Reinhard Feldmeier interprets biblical statements on the Spirit of God in the context of ancient religious and intellectual history, thereby revealing its fundamental significance for early Christianity and the ensuing need to “test the spirits”. By holding the critical mirror of biblical testimonies up to the Spirit-forgetfulness of churches in the northern hemisphere and to the overemphasis of some churches in the Global South, his intention is to stimulate further theological reflection.
The Holy Spirit is often granted only a minor role in many churches and theologies. Yet in the Global South, where Christianity – in contrast to Europe and North America – is constantly expanding, the Spirit plays the lead role in Pentecostal and Neo-Pentecostal denominations, as well as in charismatic renewal movements of the mainline churches. This study by Reinhard Feldmeier engages that tension in the form of a biblical exegesis which interprets the biblical witnesses in the context of the religious and intellectual history of Graeco-Roman Antiquity. Against this background, Feldmeier demonstrates both the fundamental significance of the Holy Spirit in early Christianity and the necessity of “testing the spirits” which it entails.
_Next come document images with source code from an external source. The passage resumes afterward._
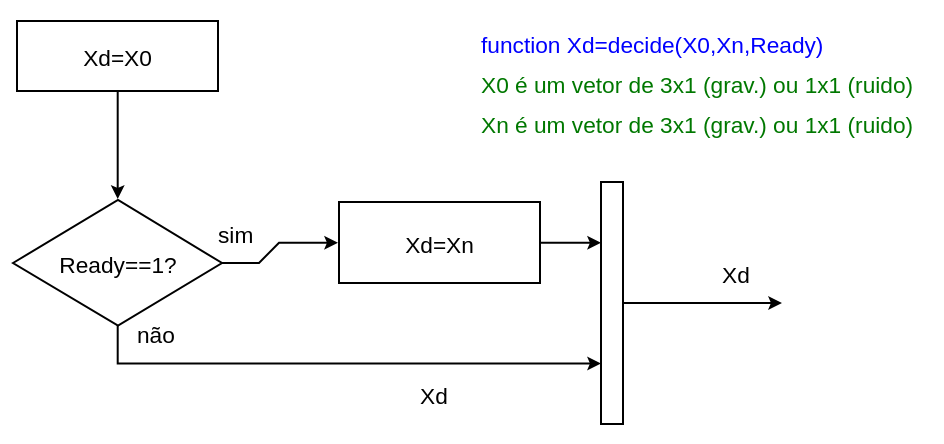
<!DOCTYPE html>
<html lang="pt">
<head>
<meta charset="utf-8">
<title>Fluxograma decide</title>
<style>
  :root {
    --ink: #000;
    --paper: #fff;
    --signature: #00f;
    --comment: #007800;
  }
  * { box-sizing: border-box; margin: 0; }
  body { background: var(--paper); overflow: hidden; }
  .flowchart {
    position: relative;
    width: 944px;
    height: 444px;
    overflow: hidden;
    background: var(--paper);
    color: var(--ink);
    font: 22.7px/40px "Liberation Sans", Arial, sans-serif;
    white-space: nowrap;
  }
  .connectors { position: absolute; inset: 0; display: block; }
  .wire { fill: none; stroke: var(--ink); stroke-width: 2; }
  .shape { fill: var(--paper); stroke: var(--ink); stroke-width: 2; }
  .arrowhead { fill: var(--ink); }
  .node {
    position: absolute;
    display: flex;
    align-items: center;
    justify-content: center;
    padding-top: 4px;
  }
  .process { border: 2px solid var(--ink); background: var(--paper); }
  .initial { left: 16px; top: 20px; width: 203px; height: 72px; }
  .update { left: 338px; top: 201px; width: 203px; height: 83px; }
  .decision { left: 13px; top: 200px; width: 210px; height: 126px; }
  .merge { left: 600px; top: 181px; width: 24px; height: 244px; }
  .label { position: absolute; }
  .yes { left: 218px; top: 215px; }
  .no { left: 137px; top: 315px; }
  .kept { left: 420px; top: 376px; }
  .output { left: 722px; top: 255px; }
  .notes { position: absolute; left: 481px; top: 25px; color: var(--comment); }
  .signature { color: var(--signature); }
</style>
</head>
<body>
<main class="flowchart">
  <svg class="connectors" width="944" height="444" viewBox="0 0 944 444" aria-hidden="true">
    <defs>
      <path id="arrowhead" class="arrowhead" d="M0 0L-14 7L-11 0L-14 -7Z"/>
    </defs>
    <polygon class="shape" points="13,263 118,200 222,263 118,325.5"/>
    <path class="wire" d="M117.7 91V188"/>
    <path class="wire" d="M222 263H259L279 242.7H327"/>
    <path class="wire" d="M541 242.7H590"/>
    <path class="wire" d="M117.7 325V363.4H590"/>
    <path class="wire" d="M623 303H771"/>
    <use href="#arrowhead" transform="translate(117.7 199) rotate(90)"/>
    <use href="#arrowhead" x="338" y="242.7"/>
    <use href="#arrowhead" x="601" y="242.7"/>
    <use href="#arrowhead" x="601" y="363.4"/>
    <use href="#arrowhead" x="782" y="303"/>
  </svg>

  <div class="node process initial">Xd=X0</div>
  <div class="node decision">Ready==1?</div>
  <div class="node process update">Xd=Xn</div>
  <div class="node process merge"></div>

  <span class="label yes">sim</span>
  <span class="label no">não</span>
  <span class="label kept">Xd</span>
  <span class="label output">Xd</span>

  <section class="notes">
    <p class="signature">function Xd=decide(X0,Xn,Ready)</p>
    <p>X0 é um vetor de 3x1 (grav.) ou 1x1 (ruido)</p>
    <p>Xn é um vetor de 3x1 (grav.) ou 1x1 (ruido)</p>
  </section>
</main>
</body>
</html>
In this way, the author seeks to hold up the critical mirror of the biblical testimonies to the Spirit-forgetfulness of churches in the northern hemisphere and to the overemphasis of some churches in the Global South and thus to provide both with impulses for further theological reflection.